§ **Task prompt**
The listing, minus its pictures, is to be given again exactly.
+--
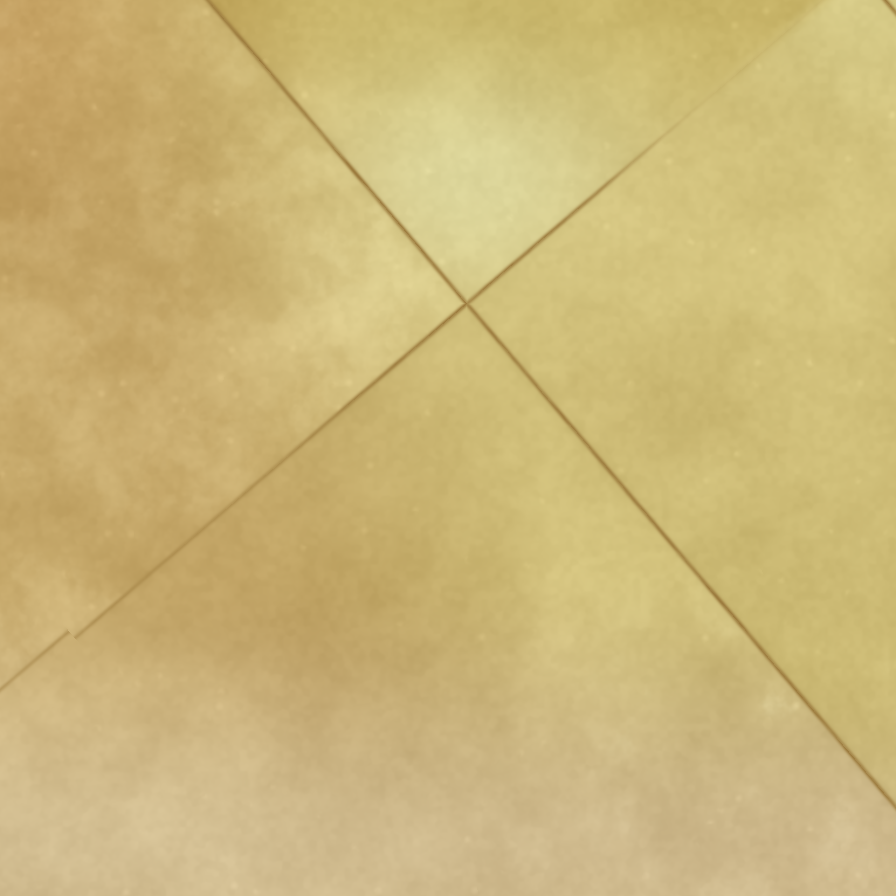
A Shadertoy shader for this texture:

```glsl
#define TILE vec2(0.575, 0.90)
#define CROSSING vec2(0.521, 0.661)
#define ANGLE 0.706
#define JOINT 0.0027
#define SLIP 0.010
#define MOTTLE 0.15
#define GRAIN 0.022
#define JOINT_COLOR vec3(0.61, 0.48, 0.24)
#define TAN vec3(0.775, 0.660, 0.415)
#define OLIVE vec3(0.812, 0.744, 0.470)
#define PALE vec3(0.812, 0.730, 0.555)

float hash(vec2 p) {
    p = fract(p * vec2(0.1031, 0.1137));
    p += dot(p, p.yx + 33.33);
    return fract((p.x + p.y) * p.x * 7.31);
}

// Cellular noise: x is a soft blend of the cell values around zero,
// y the distance to the nearest point, z the value of that point
vec3 cells(vec2 p) {
    vec2 base = floor(p), sum = vec2(0.0), best = vec2(9.0, 0.0);
    for (int y = -1; y <= 1; y++)
    for (int x = -1; x <= 1; x++) {
        vec2 id = base + vec2(x, y);
        vec2 jitter = vec2(hash(id + 17.0), hash(id + 71.0));
        float d = length(id + 0.15 + 0.7 * jitter - p);
        float value = hash(id + 131.0);
        float weight = exp(-5.0 * d * d);
        sum += vec2(value - 0.5, 1.0) * weight;
        if (d < best.x) best = vec2(d, value);
    }
    return vec3(sum.x / sum.y, best);
}

// Layered cell blotches
float blotches(vec2 p) {
    float sum = 0.0, amp = 0.5;
    for (int i = 0; i < 4; i++) {
        sum += amp * cells(p).x;
        p = mat2(0.8, 0.6, -0.6, 0.8) * p * 2.1 + 5.3;
        amp *= 0.6;
    }
    return sum;
}

float blob(vec2 p, vec2 center, vec2 radius) {
    vec2 q = (p - center) / radius;
    return exp(-dot(q, q));
}

// Soft groove profile
float groove(float d, float width) {
    return exp(-d * d / (width * width));
}

void mainImage(out vec4 fragColor, in vec2 fragCoord) {
    vec2 uv = fragCoord / iResolution.xy;
    float soft = 0.0015 + 0.7 / iResolution.y;

    // Rotated tile frame, with one column slipped out of line
    vec2 axis = vec2(cos(ANGLE), sin(ANGLE));
    vec2 p = uv - CROSSING;
    vec2 q = vec2(dot(p, axis), dot(p, vec2(-axis.y, axis.x)));
    q.y += SLIP * min(floor(q.x / TILE.x) + 1.0, 0.0);
    vec2 gap = abs(q - TILE * floor(q / TILE + 0.5));
    float blur = soft + 0.012 * smoothstep(0.15, 0.40, q.x);
    float right = smoothstep(-soft, soft, q.x);
    float upper = smoothstep(-blur, blur, q.y);
    float topTile = right * upper;
    float leftTile = (1.0 - right) * upper;
    float rightTile = right * (1.0 - upper);

    // Broad colour drift across the floor
    vec3 col = mix(TAN, OLIVE, smoothstep(0.15, 0.65, uv.x + 0.4 * (uv.y - 0.5)));
    col = mix(col, PALE, smoothstep(0.38, 0.04, uv.y + 0.10 * rightTile));
    col -= topTile * vec3(0.035, 0.045, 0.070) * smoothstep(0.80, 1.0, uv.y);
    col += vec3(0.0, -0.025, -0.025) * blob(uv, vec2(0.0, 1.0), vec2(0.22));

    // Reflected light and old stains
    float glow = blob(uv, vec2(0.53, 0.80), vec2(0.18, 0.14));
    col += vec3(0.040, 0.080, 0.120) * glow * mix(0.25, 1.0, topTile);
    col += vec3(0.03, 0.04, 0.05) * leftTile * blob(uv, vec2(0.41, 0.69), vec2(0.12, 0.13));
    col += vec3(0.03, 0.05, 0.06) * rightTile * blob(uv, vec2(0.97, 1.0), vec2(0.14));
    float stain = 0.7 * leftTile * blob(uv, vec2(0.19, 0.70), vec2(0.10, 0.19));
    stain += 0.7 * leftTile * blob(uv, vec2(0.03, 0.77), vec2(0.06, 0.08));
    stain += 0.7 * blob(uv, vec2(0.37, 0.26), vec2(0.11, 0.08));
    stain += 0.7 * rightTile * blob(uv, vec2(0.72, 0.55), vec2(0.14, 0.08));
    col -= vec3(0.040, 0.050, 0.050) * stain;

    // Mottling, chalky scuffs, grain and sparse flecks
    vec2 seed = max(floor(q / TILE), -1.0) * 3.7;
    float cloud = blotches(uv * 6.0 + seed + 20.0);
    float fine = blotches(uv * 24.0 + seed + 40.0);
    float rough = 0.6 + 0.5 * leftTile + 0.3 * smoothstep(0.4, 0.1, uv.y);
    col += MOTTLE * vec3(0.75, 0.85, 0.90) * (0.8 * cloud + 0.35 * rough * fine);
    float chalk = smoothstep(0.0, 0.25, cloud + 0.7 * fine);
    chalk *= blob(uv, vec2(0.84, 0.17), vec2(0.15, 0.14)) + 0.35 * leftTile;
    col += vec3(0.025, 0.035, 0.045) * chalk;
    col += GRAIN * cells(uv * 130.0).x;
    vec3 fleck = cells(uv * 60.0 + 9.0);
    float spot = smoothstep(0.40, 0.0, fleck.y) * smoothstep(-0.05, 0.15, fine);
    col += 0.035 * spot * step(0.93, fleck.z);

    // Joints fade where they are worn or filled
    float kept = smoothstep(-0.5, -0.1, q.x);
    float wear = 0.85 + 0.6 * fine;
    float across = groove(gap.x, JOINT) * kept;
    float worn = mix(0.50, 1.0, smoothstep(-0.40, -0.05, q.x));
    worn *= 1.0 - 0.9 * smoothstep(0.10, 0.36, q.x);
    float along = groove(gap.y, JOINT * mix(0.85, 1.0, worn)) * worn;
    float shoulder = max(groove(gap.x, 0.009) * kept, groove(gap.y, 0.009) * worn);
    col -= 0.015 * shoulder;
    col = mix(col, JOINT_COLOR, clamp(wear, 0.6, 1.0) * max(across, along));

    fragColor = vec4(clamp(col, 0.0, 1.0), 1.0);
}
```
+--
§ **Exercise answer**
A Shadertoy shader for this texture:

```glsl
#define TILE vec2(0.575, 0.90)
#define CROSSING vec2(0.521, 0.661)
#define ANGLE 0.706
#define JOINT 0.0027
#define SLIP 0.010
#define MOTTLE 0.15
#define GRAIN 0.022
#define JOINT_COLOR vec3(0.61, 0.48, 0.24)
#define TAN vec3(0.775, 0.660, 0.415)
#define OLIVE vec3(0.812, 0.744, 0.470)
#define PALE vec3(0.812, 0.730, 0.555)

float hash(vec2 p) {
    p = fract(p * vec2(0.1031, 0.1137));
    p += dot(p, p.yx + 33.33);
    return fract((p.x + p.y) * p.x * 7.31);
}

// Cellular noise: x is a soft blend of the cell values around zero,
// y the distance to the nearest point, z the value of that point
vec3 cells(vec2 p) {
    vec2 base = floor(p), sum = vec2(0.0), best = vec2(9.0, 0.0);
    for (int y = -1; y <= 1; y++)
    for (int x = -1; x <= 1; x++) {
        vec2 id = base + vec2(x, y);
        vec2 jitter = vec2(hash(id + 17.0), hash(id + 71.0));
        float d = length(id + 0.15 + 0.7 * jitter - p);
        float value = hash(id + 131.0);
        float weight = exp(-5.0 * d * d);
        sum += vec2(value - 0.5, 1.0) * weight;
        if (d < best.x) best = vec2(d, value);
    }
    return vec3(sum.x / sum.y, best);
}

// Layered cell blotches
float blotches(vec2 p) {
    float sum = 0.0, amp = 0.5;
    for (int i = 0; i < 4; i++) {
        sum += amp * cells(p).x;
        p = mat2(0.8, 0.6, -0.6, 0.8) * p * 2.1 + 5.3;
        amp *= 0.6;
    }
    return sum;
}

float blob(vec2 p, vec2 center, vec2 radius) {
    vec2 q = (p - center) / radius;
    return exp(-dot(q, q));
}

// Soft groove profile
float groove(float d, float width) {
    return exp(-d * d / (width * width));
}

void mainImage(out vec4 fragColor, in vec2 fragCoord) {
    vec2 uv = fragCoord / iResolution.xy;
    float soft = 0.0015 + 0.7 / iResolution.y;

    // Rotated tile frame, with one column slipped out of line
    vec2 axis = vec2(cos(ANGLE), sin(ANGLE));
    vec2 p = uv - CROSSING;
    vec2 q = vec2(dot(p, axis), dot(p, vec2(-axis.y, axis.x)));
    q.y += SLIP * min(floor(q.x / TILE.x) + 1.0, 0.0);
    vec2 gap = abs(q - TILE * floor(q / TILE + 0.5));
    float blur = soft + 0.012 * smoothstep(0.15, 0.40, q.x);
    float right = smoothstep(-soft, soft, q.x);
    float upper = smoothstep(-blur, blur, q.y);
    float topTile = right * upper;
    float leftTile = (1.0 - right) * upper;
    float rightTile = right * (1.0 - upper);

    // Broad colour drift across the floor
    vec3 col = mix(TAN, OLIVE, smoothstep(0.15, 0.65, uv.x + 0.4 * (uv.y - 0.5)));
    col = mix(col, PALE, smoothstep(0.38, 0.04, uv.y + 0.10 * rightTile));
    col -= topTile * vec3(0.035, 0.045, 0.070) * smoothstep(0.80, 1.0, uv.y);
    col += vec3(0.0, -0.025, -0.025) * blob(uv, vec2(0.0, 1.0), vec2(0.22));

    // Reflected light and old stains
    float glow = blob(uv, vec2(0.53, 0.80), vec2(0.18, 0.14));
    col += vec3(0.040, 0.080, 0.120) * glow * mix(0.25, 1.0, topTile);
    col += vec3(0.03, 0.04, 0.05) * leftTile * blob(uv, vec2(0.41, 0.69), vec2(0.12, 0.13));
    col += vec3(0.03, 0.05, 0.06) * rightTile * blob(uv, vec2(0.97, 1.0), vec2(0.14));
    float stain = 0.7 * leftTile * blob(uv, vec2(0.19, 0.70), vec2(0.10, 0.19));
    stain += 0.7 * leftTile * blob(uv, vec2(0.03, 0.77), vec2(0.06, 0.08));
    stain += 0.7 * blob(uv, vec2(0.37, 0.26), vec2(0.11, 0.08));
    stain += 0.7 * rightTile * blob(uv, vec2(0.72, 0.55), vec2(0.14, 0.08));
    col -= vec3(0.040, 0.050, 0.050) * stain;

    // Mottling, chalky scuffs, grain and sparse flecks
    vec2 seed = max(floor(q / TILE), -1.0) * 3.7;
    float cloud = blotches(uv * 6.0 + seed + 20.0);
    float fine = blotches(uv * 24.0 + seed + 40.0);
    float rough = 0.6 + 0.5 * leftTile + 0.3 * smoothstep(0.4, 0.1, uv.y);
    col += MOTTLE * vec3(0.75, 0.85, 0.90) * (0.8 * cloud + 0.35 * rough * fine);
    float chalk = smoothstep(0.0, 0.25, cloud + 0.7 * fine);
    chalk *= blob(uv, vec2(0.84, 0.17), vec2(0.15, 0.14)) + 0.35 * leftTile;
    col += vec3(0.025, 0.035, 0.045) * chalk;
    col += GRAIN * cells(uv * 130.0).x;
    vec3 fleck = cells(uv * 60.0 + 9.0);
    float spot = smoothstep(0.40, 0.0, fleck.y) * smoothstep(-0.05, 0.15, fine);
    col += 0.035 * spot * step(0.93, fleck.z);

    // Joints fade where they are worn or filled
    float kept = smoothstep(-0.5, -0.1, q.x);
    float wear = 0.85 + 0.6 * fine;
    float across = groove(gap.x, JOINT) * kept;
    float worn = mix(0.50, 1.0, smoothstep(-0.40, -0.05, q.x));
    worn *= 1.0 - 0.9 * smoothstep(0.10, 0.36, q.x);
    float along = groove(gap.y, JOINT * mix(0.85, 1.0, worn)) * worn;
    float shoulder = max(groove(gap.x, 0.009) * kept, groove(gap.y, 0.009) * worn);
    col -= 0.015 * shoulder;
    col = mix(col, JOINT_COLOR, clamp(wear, 0.6, 1.0) * max(across, along));

    fragColor = vec4(clamp(col, 0.0, 1.0), 1.0);
}
```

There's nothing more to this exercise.